The subsequent U.S. embrace of the Kurds during the Iraq War of 2003 was full of contradictions. George W. Bush and his neoconservative war architects used Hussein’s attacks on the Kurds as a pretext for the invasion. “On this very day 15 years ago, Saddam Hussein launched a chemical weapons attack on the Iraqi village of Halabja,” Bush announced, just four days before the U.S. “shock and awe” bombing began. “With a single order the Iraqi regime killed thousands of men and women and children, without mercy or without shame. Saddam Hussein has proven he is capable of any crime.” Bush, of course, did not note the U.S.’s knowledge or tolerance of previous Iraqi chemical attacks.
Nevertheless, the Kurds became a bloc on which Americans could rely in the fight against Hussein, then the Baa’thist insurgency, then Al Qaeda in Iraq, then ISIS. But as President Barack Obama found—first in withdrawing troops from Iraq in 2011, then in seeking to stop ISIS’s expansion in 2014—to support or arm Kurdish forces is to essentially endorse their longtime aspiration for independent statehood, a prospect that threatens Iraq’s already-tenuous federal government, as well as the ambitions of Turkey.
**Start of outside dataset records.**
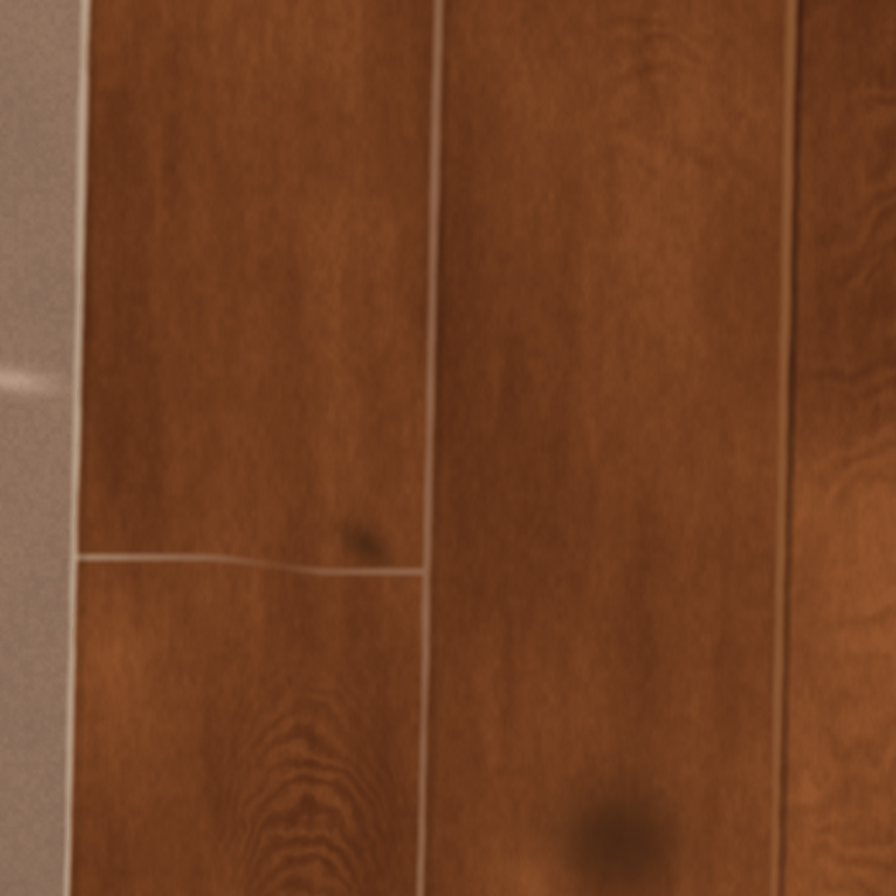
A WebGL 2 fragment shader for this texture:

```glsl
#version 300 es
precision highp float;
uniform vec2 u_resolution;
out vec4 fragColor;

const vec3 DARK_WOOD = vec3(0.345, 0.172, 0.083);
const vec3 MID_WOOD = vec3(0.43, 0.23, 0.113);
const vec3 LIGHT_WOOD = vec3(0.57, 0.325, 0.17);
const vec3 KNOT = vec3(0.25, 0.14, 0.07);
const vec3 TAUPE = vec3(0.565, 0.445, 0.365);
const vec3 PALE_GROUT = vec3(0.72, 0.63, 0.54);
const vec3 DULL_GROUT = vec3(0.56, 0.40, 0.30);
const vec3 TAN_GROUT = vec3(0.54, 0.34, 0.20);

const float PLANK_WIDTH = 0.394;
const float FIRST_JOINT = 0.0745;
const float LEAN = 0.021;

float hash(vec2 p) {
  p = fract(p * vec2(0.1031, 0.1137));
  p += dot(p, p.yx + 33.33);
  return fract((p.x + p.y) * p.x * 17.0);
}

float noise(vec2 p) {
  vec2 cell = floor(p), f = fract(p);
  f = f * f * (3.0 - 2.0 * f);
  float low = mix(hash(cell), hash(cell + vec2(1, 0)), f.x);
  float high = mix(hash(cell + vec2(0, 1)), hash(cell + vec2(1, 1)), f.x);
  return mix(low, high, f.y);
}

float fbm(vec2 p) {
  float sum = 0.0, gain = 0.5;
  for (int i = 0; i < 4; i++) {
    sum += gain * noise(p);
    p = p * 2.03 + 17.7;
    gain *= 0.5;
  }
  return sum;
}

// Soft elliptical spot
float blob(vec2 p, vec2 center, vec2 radius) {
  vec2 d = (p - center) / radius;
  return exp(-dot(d, d));
}

// Line with a feathered rim
float seam(float d, float halfWidth) {
  return 1.0 - smoothstep(0.0, halfWidth * 1.7, abs(d));
}

// Arched growth rings that open downward
float arches(vec2 p, vec2 center) {
  float dx = p.x - center.x;
  float level = p.y + 14.0 * dx * dx + 0.09 * fbm(p * 17.0);
  float ring = sin(level * 215.0);
  return ring * (0.5 + noise(p * 30.0)) * blob(p, center, vec2(0.06, 0.11));
}

// Curly figure running across the plank
float ripples(vec2 p, float slope) {
  float level = p.y - slope * p.x + 0.16 * fbm(p * vec2(12.0, 10.0));
  return sin(level * 150.0) * smoothstep(0.3, 0.7, noise(p * 17.0 + 4.0));
}

vec3 wood(vec2 p, float id) {
  vec2 q = p + vec2(id * 7.3, id * 3.1 + 2.0);
  float cloud = fbm(q * vec2(8.0, 4.0)) - 0.47;
  float streak = fbm(q * vec2(46.0, 6.0)) - 0.47;
  float fiber = fbm(q * vec2(130.0, 75.0)) - 0.47;
  float tone = 0.02 + 0.55 * cloud + 0.28 * streak + 0.26 * fiber;

  // Broad light and shade
  float third = step(1.5, id);
  tone += third * mix(0.30, -0.16, smoothstep(0.42, 0.60, p.y + 0.1 * cloud));
  tone -= 0.18 * blob(p, vec2(0.13, 0.80), vec2(0.08, 0.25));
  tone -= 0.18 * blob(p, vec2(0.51, 0.50), vec2(0.07, 0.60));
  tone -= 0.10 * blob(p, vec2(0.27, 0.12), vec2(0.10, 0.12));
  tone -= 0.10 * blob(p, vec2(0.41, 0.08), vec2(0.03, 0.12));
  tone += 0.13 * blob(p, vec2(0.38, 0.68), vec2(0.06, 0.35));
  tone += 0.16 * blob(p, vec2(0.13, 0.27), vec2(0.07, 0.10));
  tone += 0.12 * blob(p, vec2(0.77, 0.85), vec2(0.09, 0.30));
  tone += 0.25 * blob(p, vec2(0.59, 0.02), vec2(0.05, 0.045));

  // Figured grain
  tone += 0.22 * arches(p, vec2(0.345, 0.10));
  tone += 0.09 * ripples(p, 0.45) * third;
  tone += 0.08 * ripples(p, -0.5) * blob(p, vec2(0.76, 0.95), vec2(0.10, 0.20));

  vec3 color = mix(MID_WOOD, LIGHT_WOOD, clamp(tone * 2.0, 0.0, 1.0));
  color = mix(color, DARK_WOOD, clamp(-tone * 2.8, 0.0, 1.0));
  float knots = 0.75 * blob(p, vec2(0.69, 0.06), vec2(0.065, 0.06));
  knots += 0.7 * blob(p, vec2(0.408, 0.393 - 0.5 * (p.x - 0.408)), vec2(0.026, 0.018));
  return mix(color, KNOT, clamp(knots * (1.0 + cloud), 0.0, 1.0));
}

vec3 strip(vec2 p) {
  float weave = fbm(p * vec2(170.0, 150.0)) - 0.47;
  vec3 color = TAUPE * (0.97 + 0.12 * weave + 0.15 * (fbm(p * 6.0) - 0.47));
  float glint = blob(p, vec2(0.01, 0.578 - 0.12 * p.x), vec2(0.05, 0.014));
  return color + 0.16 * glint;
}

void main() {
  vec2 p = gl_FragCoord.xy / u_resolution;
  float wobble = 0.003 * (fbm(vec2(p.y * 12.0, 3.0)) - 0.5);
  float across = (p.x - FIRST_JOINT - LEAN * p.y - wobble) / PLANK_WIDTH;
  float joint = floor(across + 0.5);
  float d = (across - joint) * PLANK_WIDTH;
  vec3 color = across < 0.0 ? strip(p) : wood(p, floor(across));

  // Short joint across the first plank, worn thin in the middle
  float inFirst = step(0.0, across) * step(across, 1.0);
  float crossY = mix(0.378, 0.362, smoothstep(0.35, 0.75, across));
  float gap = 1.0 - 0.7 * blob(vec2(across, 0.0), vec2(0.57, 0.0), vec2(0.1, 1.0));
  vec3 crossColor = mix(PALE_GROUT, DULL_GROUT, smoothstep(0.0, 0.5, across));
  float crossWear = 0.45 + 0.5 * noise(p * vec2(30.0, 5.0));
  color = mix(color, crossColor, crossWear * gap * inFirst * seam(p.y - crossY, 0.0048));

  // Long joints, fading and narrowing downward, with a faint shaded edge
  vec3 grout = joint < 0.5 ? PALE_GROUT : (joint < 1.5 ? DULL_GROUT : TAN_GROUT);
  float wear = fbm(vec2(p.y * 16.0, joint * 5.0 + p.x * 20.0));
  float halfWidth = mix(0.0045, 0.0062, p.y) * (0.8 + 0.4 * wear);
  float cover = clamp(0.55 + 0.55 * wear + 0.15 * p.y, 0.0, 0.95);
  color *= 1.0 - (joint > 1.5 ? 0.26 : 0.10) * seam(d - 0.0095, 0.005);
  color = mix(color, grout, cover * seam(d, halfWidth));
  fragColor = vec4(color, 1.0);
}
```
Middle East geopolitics is an altar on which the Kurds are constantly sacrificed.
All that said, it’s not clear there’s any real geopolitical reasoning behind Trump’s decision to let the Turks run roughshod over Kurdish Syria. The president, like his predecessors, is always willing to sacrifice masses of peoples to some greater interest, but in this case it’s unclear what that interest is, other than perhaps to declare an empty victory against the Islamic State and try to claim credit for ending one of the U.S.’s smallest and newest military engagements. That, at least, fits with the nationalist “populism” that brought him to power. “He’s just pulling us out of the Middle East, into an isolationist position,” Baer told me. “There’s no constituency [for this] other than ‘Why are we wasting all this money on these ragheads?’”
Trump, confronted by withering criticism of the move Monday, quickly tweeted that if Turkey—a NATO ally of the U.S., pledged to collective security of all the member nations—did attack the Kurds in Syria, or tried anything else “that I, in my great and unmatched wisdom, consider to be off limits, I will totally destroy and obliterate the Economy of Turkey (I’ve done before!).” But the blowback from his withdrawal announcement will continue to snowball. “The obvious thing is the Kurds will never trust us again,” Baer said. “They’ll align with Damascus, the Russians, the Iranians now. We’ve just told them: You want to survive this? Deal with Iran.”
Beyond that, he believes, Turkey’s irredentist claims will continue apace. Tehran will seek an even greater hand in regional affairs than the U.S. invasion of Iraq already gave it. Iranian involvement will further arouse Arab states’ disquiet; ISIS might reconstitute itself again, as Sunni Muslims in the region search desperately for some kind of security. And, of course, tens of thousands of people are likely to die before even a best-case scenario kicks in.
In previous U.S. administrations, sacrifices of Kurdish autonomy and safety were made, mostly wrongly, in the interests of broader stability concerns. While the Trump administration continues this official policy of periodic betrayal, the move itself is pure Trump: spontaneous, surprising even to advisers, destabilizing, and ultimately pointless, except insofar as it earns him another ruthless despot’s approval on the telephone. “Our pulling out is going to cause more chaos and more violence,” Baer told me. “I don’t advocate ignorance as a foreign policy strategy, but he’s going to give it a try.”